ACTIVITY:
Below this line is a set of entries; quote exactly the lines from the line that contains "850C800 828 850" to the line that contains "836C530 826 568", both lines included.
RECORDS PROVIDED below:
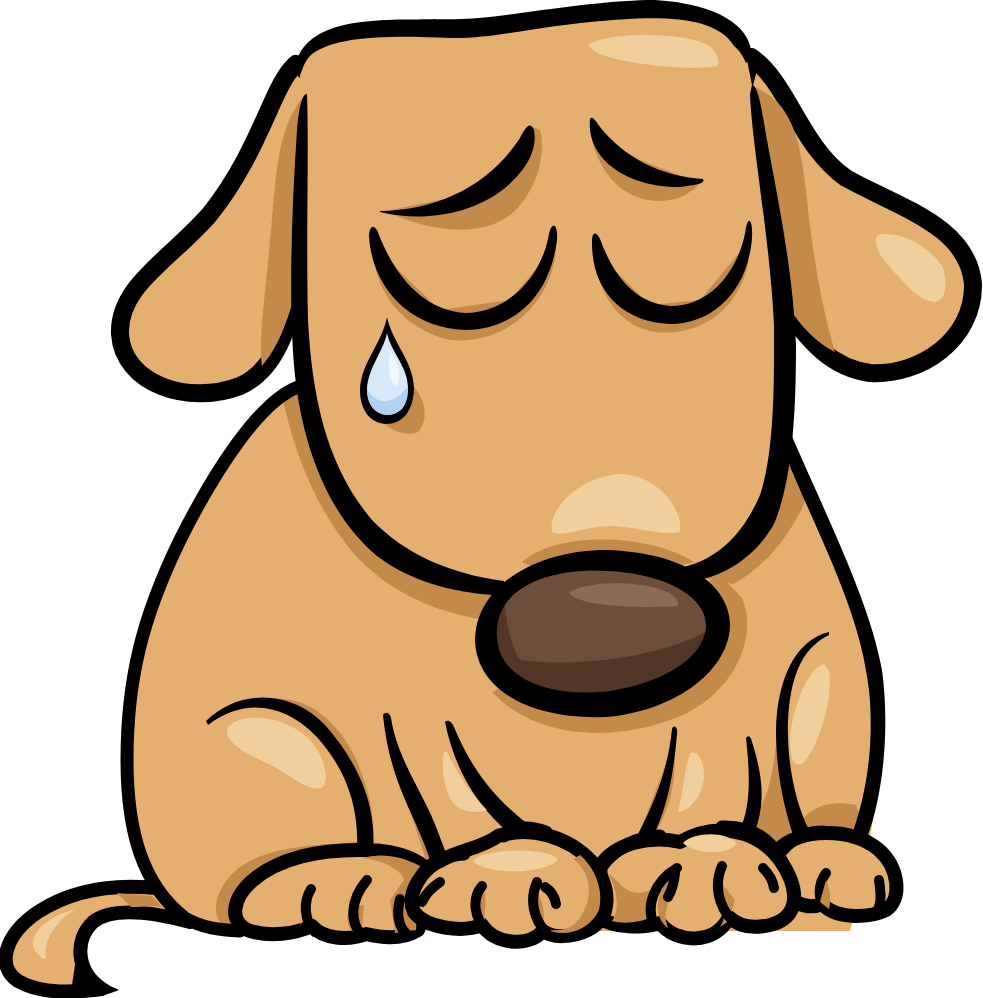
<!DOCTYPE html>
<html lang="en">
<head>
<meta charset="utf-8">
<title>Sad dog</title>
<style>
:root {
  --fur: #e5af70;
  --fur-shade: #c48a4a;
  --fur-light: #f0cf9d;
  --ink: #000;
  --nose: #6c4e3a;
  --nose-shade: #523727;
  --nose-light: #8b6b57;
  --tear: #d7e9fa;
  --tear-shade: #b1d1ef;
  --tear-light: #f0f7fe;
}
html, body { margin: 0; background: #fff; overflow: hidden; }
svg { display: block; width: 983px; height: 998px; }
.fur { fill: var(--fur); }
.shade { fill: var(--fur-shade); }
.light { fill: var(--fur-light); }
.ink { fill: var(--ink); }
.outline { fill: var(--fur); stroke: var(--ink); stroke-width: 14; stroke-linejoin: round; stroke-linecap: round; }
.line { fill: none; stroke: var(--ink); stroke-width: 13; stroke-linecap: round; stroke-linejoin: round; }
.ear { stroke-width: 18; }
.toe { stroke-width: 10; }
</style>
</head>
<body>
<svg viewBox="0 0 983 998" role="img" aria-label="Sad cartoon dog sitting with closed eyes and a tear">
  <defs>
    <clipPath id="body-clip"><path d="M298 387C258 402 212 476 180 540C142 618 127 680 127 760C127 830 142 885 185 918C205 930 230 931 260 931H850C876 840 884 740 875 680C863 600 830 530 790 440Z"/></clipPath>
    <clipPath id="nose-clip"><path d="M497 638C493 590 545 568 605 571C660 573 706 594 706 626C704 660 660 683 610 691C550 698 500 680 497 638Z"/></clipPath>
  </defs>

  <g id="tail">
    <path class="outline" d="M165 889C112 882 70 891 38 912C4 935 -4 967 18 981C42 995 76 992 102 989C76 972 74 940 93 922C112 907 152 912 190 922Z"/>
    <path class="shade" d="M117 893L152 896L162 907C150 906 140 907 131 907Z"/>
    <path class="light" d="M75 909C50 916 32 930 33 945C36 956 44 960 46 958C43 940 56 922 75 909Z"/>
    <path class="ink" d="M78 945C84 968 96 980 119 990C105 996 92 998 70 998Z"/>
  </g>

  <g id="body">
    <path class="fur" d="M298 387C258 402 212 476 180 540C142 618 127 680 127 760C127 830 142 885 185 918C205 930 230 931 260 931H850C876 840 884 740 875 680C863 600 830 530 790 440Z"/>
    <g clip-path="url(#body-clip)">
      <path class="shade" d="M282 395C294 455 318 512 355 555C390 592 432 612 490 621L520 560L320 380Z"/>
      <path class="shade" d="M790 440L806 500C790 536 764 568 733 584L690 575L770 510Z"/>
      <path class="shade" d="M492 692C535 738 610 742 670 720C730 700 760 640 742 598L720 575L600 640Z"/>
      <path class="shade" d="M262 700C315 690 350 735 364 780C373 805 375 830 372 848C400 845 418 858 428 866L400 780L440 850L430 890L230 930C205 920 215 880 248 862C280 845 320 845 358 842C362 790 320 720 262 700Z"/>
      <path class="shade" d="M785 680C776 718 778 762 766 795L752 828L775 846L798 826C782 780 780 720 785 680Z"/>
      <path class="shade" d="M798 828C806 808 828 799 856 805L866 838L830 832Z"/>
      <path class="shade" d="M674 742C678 782 668 812 656 832L640 832Z"/>
    </g>
    <path class="line" d="M298 387C258 402 212 476 180 540C142 618 127 680 127 760C127 830 142 885 185 918C202 928 220 930 240 931"/>
    <path class="ink" d="M790 432C832 528 870 604 882 670C890 730 883 795 867 838L852 834C868 790 874 740 869 690C860 610 820 540 784 452Z"/>
  </g>

  <g id="legs">
    <path class="ink" d="M206 721C240 688 292 690 325 725C358 762 377 805 373 852L357 849C359 805 345 768 317 737C285 704 245 697 208 725Z"/>
    <path class="ink" d="M383 715C386 711 390 713 391 718C398 762 425 795 438 832L447 856L430 860C416 815 390 785 383 715Z"/>
    <path class="ink" d="M445 722C448 719 452 722 454 727C472 770 494 798 528 824L510 834C476 805 455 770 445 722Z"/>
    <path class="ink" d="M672 729C674 724 678 727 677 734C674 770 668 808 652 838L637 836C656 800 668 768 672 729Z"/>
    <path class="ink" d="M746 738C749 734 751 737 752 742C764 780 765 805 754 834L740 830C751 805 750 775 746 738Z"/>
    <path class="ink" d="M829 632C795 640 777 680 776 730C776 770 783 805 794 838L809 830C794 800 787 760 788 722C790 680 800 649 829 635Z"/>
    <path class="light" d="M228 727C244 710 286 717 308 738C324 755 330 778 323 787C312 794 291 776 273 766C247 754 222 742 228 727Z"/>
    <path class="light" d="M444 752C440 772 446 796 456 806C466 814 482 812 487 810C468 792 456 770 447 752Z"/>
    <path class="light" d="M691 753C684 766 684 790 678 812C692 810 702 795 704 778C705 764 698 750 691 753Z"/>
    <path class="light" d="M824 664C808 668 794 705 790 735C789 757 794 768 802 764C817 750 834 700 829 670Z"/>
  </g>

  <g id="paws">
    <g id="hind-left-paw">
      <path class="outline" d="M312 926C295 934 270 937 250 931C228 923 232 899 252 881C278 858 320 849 365 850C400 850 428 862 432 880L418 930C402 940 382 938 366 934C348 941 323 939 312 926Z"/>
      <path class="shade" d="M310 890L300 926C305 920 310 900 310 890ZM350 908C342 925 354 934 361 936L364 905ZM362 858C388 861 402 872 404 880L390 900L395 933L416 930L420 866C400 855 380 853 362 858Z"/>
      <path class="line toe" d="M311 889C303 902 304 920 315 932M367 880C350 900 349 923 363 936M400 899C396 915 399 928 407 934"/>
    </g>
    <g id="hind-right-paw">
      <path class="outline" d="M778 850C800 828 850 827 878 849C900 868 902 900 886 910C872 917 838 921 822 904C806 911 785 900 780 884Z"/>
      <path class="line toe" d="M826 873C818 884 817 899 826 909M879 880C881 894 882 904 876 913"/>
      <path class="shade" d="M826 880C832 892 830 905 829 909L820 902Z"/>
      <path class="line" d="M782 850C792 838 806 832 824 832"/>
    </g>
    <g id="front-right-paw">
      <path class="outline" d="M600 866C615 843 650 835 680 842C715 822 756 828 780 860C802 892 798 918 770 925C752 929 738 926 729 917C716 945 676 944 660 923C640 930 610 925 604 920Z"/>
      <path class="shade" d="M607 872C618 890 620 910 612 921C628 925 645 921 652 916C646 905 646 895 650 890C638 896 626 892 616 880Z"/>
      <path class="shade" d="M670 880C652 896 656 920 668 928C660 908 676 896 670 880ZM721 882C728 902 726 918 720 927L729 921L735 900Z"/>
      <path class="light" d="M683 843C695 831 728 832 736 843C734 854 696 856 683 843Z"/>
      <path class="line toe" d="M677 868C655 881 645 905 654 925M675 873C674 883 672 890 668 897M722 866C714 884 718 906 732 920M763 868C770 875 773 881 774 888"/>
      <path class="line" d="M602 866C616 846 640 837 660 836M722 827C750 826 770 838 782 862"/>
    </g>
    <g id="front-left-paw">
      <path class="outline" d="M498 836C530 826 568 836 592 862C612 888 612 918 588 930C572 938 552 938 543 931C528 948 494 944 482 925C462 933 426 928 414 912C405 894 424 866 442 860C460 850 482 848 498 836Z"/>
      <path class="shade" d="M484 890C466 902 474 921 486 926C482 912 488 902 484 890ZM537 892C546 908 545 924 541 931L533 915Z"/>
      <path class="shade" d="M573 859C594 875 592 900 580 918C572 930 560 931 548 930C566 938 590 930 599 910C604 890 595 868 580 855Z"/>
      <path class="light" d="M473 861C485 848 545 847 558 859C550 873 488 877 473 861Z"/>
      <path class="line toe" d="M482 886C472 898 473 918 488 932M537 882C529 900 534 920 546 932M545 887C553 892 555 898 556 904M440 882C431 888 425 895 422 902"/>
      <path class="line" d="M424 872C434 860 448 855 464 854M504 836C514 826 530 826 546 832"/>
    </g>
  </g>

  <g id="ears">
    <path class="outline ear" d="M296 64C272 85 262 148 210 214C170 260 118 286 120 334C123 384 188 406 240 386C276 370 288 326 298 290L320 80Z"/>
    <path class="shade" d="M304 96C274 130 276 190 270 240C266 290 258 340 262 366C284 340 290 308 300 280Z"/>
    <path class="outline ear" d="M751 57C788 82 800 146 846 178C900 208 968 226 973 284C974 340 920 376 870 373C832 368 810 342 788 312L740 100Z"/>
    <path class="shade" d="M752 86C792 100 800 140 806 190C812 250 820 300 835 352C818 344 800 326 788 306Z"/>
    <path class="light" d="M877 236C894 228 930 245 943 268C949 286 944 303 934 302C918 300 908 286 897 275C884 262 872 247 877 236Z"/>
  </g>

  <g id="head">
    <path class="fur" d="M299 74C305 44 340 28 375 28C480 32 560 11 640 9C710 9 740 28 747 60L755 100L785 320C788 420 783 500 750 545C730 568 705 576 690 575L500 592C430 586 355 540 325 465C300 390 298 320 302 240L306 96Z"/>
    <path class="ink" d="M299 78C293 60 300 49 312 39C350 10 430 24 490 17C560 8 610 0 655 0C720 4 748 27 751 50C750 57 748 62 746 63C742 54 738 49 734 46C712 10 640 18 590 22C530 28 490 39 450 38C400 36 340 34 312 54C303 62 302 72 299 78Z"/>
    <path class="ink" d="M307 94C302 94 299 107 297 130C291 220 288 320 296 384C306 460 334 520 377 556C414 584 460 594 507 596L504 581C450 574 405 554 372 520C328 468 312 400 308 320C306 240 309 150 307 94Z"/>
    <path class="ink" d="M752 85C758 85 762 110 766 135C778 200 793 270 796 345C796 430 790 486 774 524C756 556 726 575 698 580L684 567C720 558 744 532 760 495C775 450 774 380 774 325C770 240 752 145 750 94Z"/>
    <path class="light" d="M589 44C610 32 680 32 706 44C718 52 721 62 717 66C690 72 590 62 589 44Z"/>
    <path class="light" d="M552 532C547 510 580 475 622 474C660 476 684 512 680 532C660 536 640 527 610 526C585 526 565 538 552 532Z"/>
  </g>

  <g id="eyebrows">
    <path class="shade" d="M385 211C430 232 480 238 510 215C535 195 547 155 540 130L530 126L490 190Z"/>
    <path class="ink" d="M380 211C440 210 490 184 520 138C526 126 530 121 534 130C538 152 524 172 505 188C470 216 420 222 380 212Z"/>
    <path class="shade" d="M590 130C596 168 618 195 648 200C672 204 690 195 700 183L640 160Z"/>
    <path class="ink" d="M590 119C592 115 596 121 600 127C625 158 660 176 703 179C706 184 694 185 680 187C632 188 586 162 590 119Z"/>
  </g>

  <g id="eyes">
    <path class="shade" d="M372 245C374 290 400 328 450 340C510 346 556 296 556 245L510 300L440 310Z"/>
    <path class="ink" d="M369 236C370 224 375 224 379 235C396 278 425 311 466 313C510 312 542 275 549 234C552 221 558 223 557 240C550 295 516 329 465 330C410 328 372 288 369 236Z"/>
    <path class="shade" d="M594 250C596 296 622 327 655 332C710 338 752 296 750 240L700 300L650 305Z"/>
    <path class="ink" d="M592 241C592 232 596 231 600 239C615 280 638 304 671 306C712 306 740 268 746 228C748 216 753 219 752 238C748 290 714 324 670 324C622 322 591 290 592 241Z"/>
  </g>

  <g id="tear">
    <path class="shade" d="M408 380C427 398 429 420 418 432C404 437 390 430 380 420Z"/>
    <path class="ink" d="M387 317C392 342 414 362 414 389C413 412 402 424 386 424C370 423 360 410 360 390C361 362 382 344 387 317Z"/>
    <path fill="var(--tear)" d="M387 333C391 352 408 367 408 388C407 406 399 415 387 415C375 414 367 405 367 389C368 368 383 352 387 333Z"/>
    <path fill="var(--tear-shade)" d="M367 389C378 408 396 403 408 386C409 406 400 415 387 415C375 414 367 404 367 389Z"/>
    <path fill="var(--tear-light)" d="M391 352C386 366 390 382 396 386C403 378 398 362 391 352Z"/>
  </g>

  <g id="nose">
    <path class="shade" d="M522 562C555 532 645 532 694 562L660 570H540Z"/>
    <path class="ink" d="M475 641C475 590 528 553 600 550C675 550 730 580 730 626C728 674 670 712 606 717C530 720 477 690 475 641Z"/>
    <g clip-path="url(#nose-clip)">
      <rect x="490" y="565" width="222" height="132" fill="var(--nose-shade)"/>
      <path fill="var(--nose)" d="M506 560C502 600 506 638 520 660C580 668 670 656 715 626V560Z"/>
      <path fill="var(--nose-light)" d="M569 593C582 582 630 580 660 589C674 594 680 601 678 606C650 608 580 608 569 593Z"/>
    </g>
  </g>
</svg>
</body>
</html>
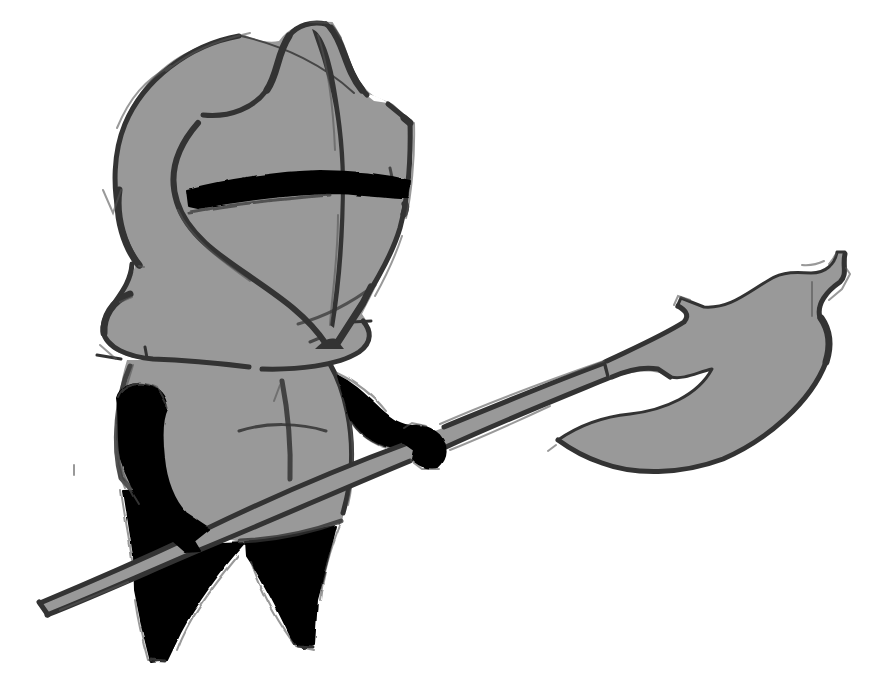
<!DOCTYPE html>
<html lang="en">
<head>
<meta charset="utf-8">
<title>Knight with axe</title>
<style>
:root { --paper: #fff; --steel: #999; --ink: #333; --soft: #555; --black: #000; }
html, body { margin: 0; background: var(--paper); overflow: hidden; }
.sketch { display: block; width: 880px; height: 685px; }
.steel { fill: var(--steel); }
.black { fill: var(--black); stroke: var(--black); stroke-width: 2; stroke-linejoin: round; }
.paper { fill: var(--paper); }
.line { fill: none; stroke: var(--ink); stroke-width: 5; stroke-linecap: round; stroke-linejoin: round; }
.thin { stroke-width: 3; }
.heavy { stroke-width: 7; }
.faint { fill: none; stroke: var(--soft); stroke-width: 2; stroke-linecap: round; opacity: .6; }
.taper { fill: var(--ink); }
</style>
</head>
<body>
<svg class="sketch" viewBox="0 0 880 685" role="img" aria-label="Sketch of a small helmeted knight holding a large axe">
  <defs>
    <filter id="brush" x="-5%" y="-5%" width="110%" height="110%">
      <feTurbulence type="fractalNoise" baseFrequency=".06" numOctaves="2" seed="4" result="grain"/>
      <feDisplacementMap in="SourceGraphic" in2="grain" scale="3" xChannelSelector="R" yChannelSelector="G"/>
    </filter>
  </defs>
  <rect class="paper" width="880" height="685"/>

  <g id="legs" filter="url(#brush)">
    <path class="black" d="M124 491L143 490L168 528L200 545L244 543C222 567 194 606 180 633L167 660L151 662L143 630L135 590L134 556Z"/>
    <path class="black" d="M246 541L336 526L327 562L317 600L314 644L304 648L294 643C282 618 268 587 247 556Z"/>
    <path class="faint" d="M121 490C124 515 129 535 132 560M135 600C138 622 143 642 148 660M177 651C188 620 210 590 238 556M251 562C262 592 277 622 296 646L314 650M320 600C323 575 330 550 341 522"/>
    <path class="line thin" d="M150 660L165 661M298 646L313 647"/>
  </g>

  <g id="torso">
    <path class="steel" d="M127 360L330 360C345 385 354 420 353 460L342 522C310 532 270 540 236 541L190 530L140 490L119 478C112 440 117 392 127 360Z"/>
    <path class="line" d="M130 366C117 395 112 445 121 478L130 488" opacity=".85"/>
    <path class="line" d="M330 364C345 390 354 430 351 470C350 488 346 502 343 513"/>
    <path class="line" d="M240 541C270 540 305 534 341 521" opacity=".8"/>
    <path class="line" d="M282 381C288 412 291 448 290 479" opacity=".85"/>
    <path class="line thin" d="M239 431C266 422 300 423 326 431" opacity=".85"/>
    <path class="faint" d="M274 401L280 385M133 365L126 388M116 425C113 450 117 470 125 488M350 420C354 450 354 480 348 505"/>
  </g>

  <g id="far-arm" filter="url(#brush)">
    <path class="black" d="M338 376C355 384 366 396 380 409C392 420 401 426 414 426L406 447C391 451 374 444 362 434C354 427 349 420 347 406Z"/>
    <path class="faint" d="M337 373C356 382 374 396 386 411M351 422C362 438 378 448 400 451"/>
  </g>

  <g id="near-arm" filter="url(#brush)">
    <path class="black" d="M117 398C120 387 132 383 143 384C158 387 166 395 167 409C161 421 162 440 164 458C166 480 174 501 186 513L210 529L198 552L184 550L160 528C145 510 129 486 121 459C117 440 120 420 117 398Z"/>
    <path class="faint" d="M118 397C122 386 140 379 157 388L168 408M116 440C117 464 126 484 139 504"/>
  </g>

  <g id="axe">
    <g id="shaft">
      <path class="steel" d="M40 603L190 536L400 445L460 421L606 361L611 378L450 446L400 464L200 549L48 615Z"/>
      <path class="line" d="M40 603C95 580 145 558 192 536M206 529C270 498 340 468 408 443M444 427C500 404 550 383 607 362"/>
      <path class="line" d="M47 615C100 594 150 571 202 549C270 521 340 490 410 461M446 447C500 422 555 400 611 377"/>
      <path class="line" d="M39 602L48 615M605 362L609 377"/>
      <path class="faint" d="M440 424C500 398 555 378 604 361M450 450C490 434 520 420 550 406M60 610L128 582"/>
    </g>
    <g id="blade">
      <path class="steel" d="M606 362C630 349 665 336 687 321C692 313 682 307 676 305L680 296L704 307C730 309 748 291 768 280C785 271 800 273 812 274C828 273 838 264 836 251L846 251C847 264 849 275 842 282C829 291 818 303 822 318C829 329 832 342 829 355C818 398 770 440 723 460C680 475 633 475 602 463C585 457 569 448 558 440C578 426 600 417 630 414C665 410 698 395 712 369C699 373 684 380 669 377C658 371 646 368 610 378Z"/>
      <path class="line" d="M607 361C632 349 662 336 684 322C691 314 683 309 678 306"/>
      <path class="line thin" d="M677 307L681 298L704 307C730 309 748 292 769 280C783 271 798 272 811 273C826 273 835 264 837 252L845 252"/>
      <path class="line" d="M845 254C842 266 848 274 840 282C827 291 816 304 820 318"/>
      <path class="line heavy" d="M821 318C830 331 831 346 826 362"/>
      <path class="line" d="M826 362C811 402 767 440 723 459C680 475 634 475 602 463C584 457 569 448 558 440"/>
      <path class="line thin" d="M558 440C578 426 600 417 630 414C665 410 698 395 712 369C698 372 684 380 671 377"/>
      <path class="line" d="M612 377C630 369 647 367 658 369L670 377"/>
      <path class="faint" d="M812 282L812 316M674 305L678 296L690 300M846 268L850 274L842 289L829 300M836 254L829 264"/>
      <path class="paper" d="M799 268C810 267 824 265 834 255C829 266 816 271 808 271Z"/>
      <path class="faint" d="M802 265Q814 266 824 261M548 451L556 445"/>
    </g>
  </g>

  <g id="hands" filter="url(#brush)">
    <path class="black" d="M404 430C414 422 428 425 439 435C448 446 448 458 438 467C430 469 420 467 412 459L414 450L404 443Z"/>
    <path class="black" d="M166 524L178 516L209 529L194 541L200 551L186 552L170 538Z"/>
    <path class="faint" d="M404 428L412 423L426 426M410 460L422 469L440 469"/>
  </g>

  <g id="helmet">
    <path class="steel" d="M245 35C257 41 270 43 279 41C288 28 303 22 318 22C334 23 341 33 346 49C353 70 361 88 374 96L393 104L413 122C413 163 409 208 397 237C389 260 377 286 362 314C373 328 372 344 357 355C326 371 280 368 240 366L140 359C116 355 101 344 103 329C108 312 128 291 135 266C119 230 112 195 115 160C118 116 146 76 180 56C203 43 225 36 245 35Z"/>
    <g id="helmet-outline">
      <path class="line" d="M239 36C188 45 143 81 125 124C113 153 113 187 119 216C122 235 129 251 140 266"/>
      <path class="line heavy" d="M119 190C115 218 125 248 139 265"/>
      <path class="line" d="M132 264C130 294 102 308 103 331C106 348 129 357 153 359C185 360 217 363 249 367"/>
      <path class="line heavy" d="M130 294C112 301 103 317 104 333"/>
      <path class="line" d="M262 369C296 370 337 366 359 352C373 342 371 330 363 321"/>
      <path class="line thin" d="M352 322L371 321M145 347L147 358M97 355L121 359"/>
      <path class="faint" d="M103 190L113 213L121 190M117 128C130 97 145 80 171 66M166 71C190 52 214 41 250 33M120 302L132 297M100 345L116 359M139 266L144 267"/>
      <path class="line" d="M241 36C285 46 325 66 354 93" style="stroke-width:2" opacity=".8"/>
    </g>
    <g id="crest">
      <path class="paper" d="M364 93C372 95 381 97 388 103L374 101Z"/>
      <path class="line" d="M203 115C231 118 254 107 266 91C279 74 277 53 289 36C297 25 312 21 326 24"/>
      <path class="line heavy" d="M267 90C278 74 277 54 289 36M331 28C344 43 345 69 362 90"/>
      <path class="line" d="M326 24C344 38 347 75 367 95M388 104L410 122"/>
      <path class="taper" d="M312 29C321 32 328 49 333 72C340 108 345 145 345 180C345 230 342 280 334 328L330 325C337 280 341 226 341 180C340 139 335 101 325 69C321 54 316 41 312 29Z"/>
      <path class="faint" d="M318 35C326 60 333 100 335 150M338 215C338 258 332 295 330 325M310 22L332 23L341 38"/>
    </g>
    <g id="visor">
      <path class="line" d="M198 123C177 147 168 174 177 202C187 234 218 255 249 276C278 296 307 315 326 344" style="stroke-width:6"/>
      <path class="line" d="M410 122C411 160 408 198 400 228C390 262 367 296 335 346"/>
      <path class="line heavy" d="M404 118L410 123M405 204C407 207 405 211 404 214M371 287L363 303L336 345"/>
      <path class="taper" d="M315 349C323 342 327 337 336 339L344 349Z"/>
      <path class="line thin" d="M298 324C327 316 351 303 375 285" opacity=".7"/>
      <path class="line thin" d="M310 342L322 337M390 168L393 182" opacity=".8"/>
      <path class="faint" d="M414 123C415 158 411 196 406 218M402 236C394 260 385 278 375 296M178 210C190 238 222 261 250 281"/>
    </g>
    <g id="eye-slit" filter="url(#brush)">
      <path class="black" d="M187 190C224 180 277 172 320 171C354 171 386 175 410 181L408 198C383 198 357 193 333 193C290 194 241 200 198 208L189 206Z"/>
      <path class="line thin" d="M190 212C232 204 280 199 330 195" opacity=".7"/>
    </g>
  </g>
  <path class="faint" d="M74 465L74 475" opacity=".2"/>
</svg>
</body>
</html>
End of RECORDS PROVIDED.
OUTPUT BELOW:
      <path class="outline" d="M778 850C800 828 850 827 878 849C900 868 902 900 886 910C872 917 838 921 822 904C806 911 785 900 780 884Z"/>
      <path class="line toe" d="M826 873C818 884 817 899 826 909M879 880C881 894 882 904 876 913"/>
      <path class="shade" d="M826 880C832 892 830 905 829 909L820 902Z"/>
      <path class="line" d="M782 850C792 838 806 832 824 832"/>
    </g>
    <g id="front-right-paw">
      <path class="outline" d="M600 866C615 843 650 835 680 842C715 822 756 828 780 860C802 892 798 918 770 925C752 929 738 926 729 917C716 945 676 944 660 923C640 930 610 925 604 920Z"/>
      <path class="shade" d="M607 872C618 890 620 910 612 921C628 925 645 921 652 916C646 905 646 895 650 890C638 896 626 892 616 880Z"/>
      <path class="shade" d="M670 880C652 896 656 920 668 928C660 908 676 896 670 880ZM721 882C728 902 726 918 720 927L729 921L735 900Z"/>
      <path class="light" d="M683 843C695 831 728 832 736 843C734 854 696 856 683 843Z"/>
      <path class="line toe" d="M677 868C655 881 645 905 654 925M675 873C674 883 672 890 668 897M722 866C714 884 718 906 732 920M763 868C770 875 773 881 774 888"/>
      <path class="line" d="M602 866C616 846 640 837 660 836M722 827C750 826 770 838 782 862"/>
    </g>
    <g id="front-left-paw">
      <path class="outline" d="M498 836C530 826 568 836 592 862C612 888 612 918 588 930C572 938 552 938 543 931C528 948 494 944 482 925C462 933 426 928 414 912C405 894 424 866 442 860C460 850 482 848 498 836Z"/>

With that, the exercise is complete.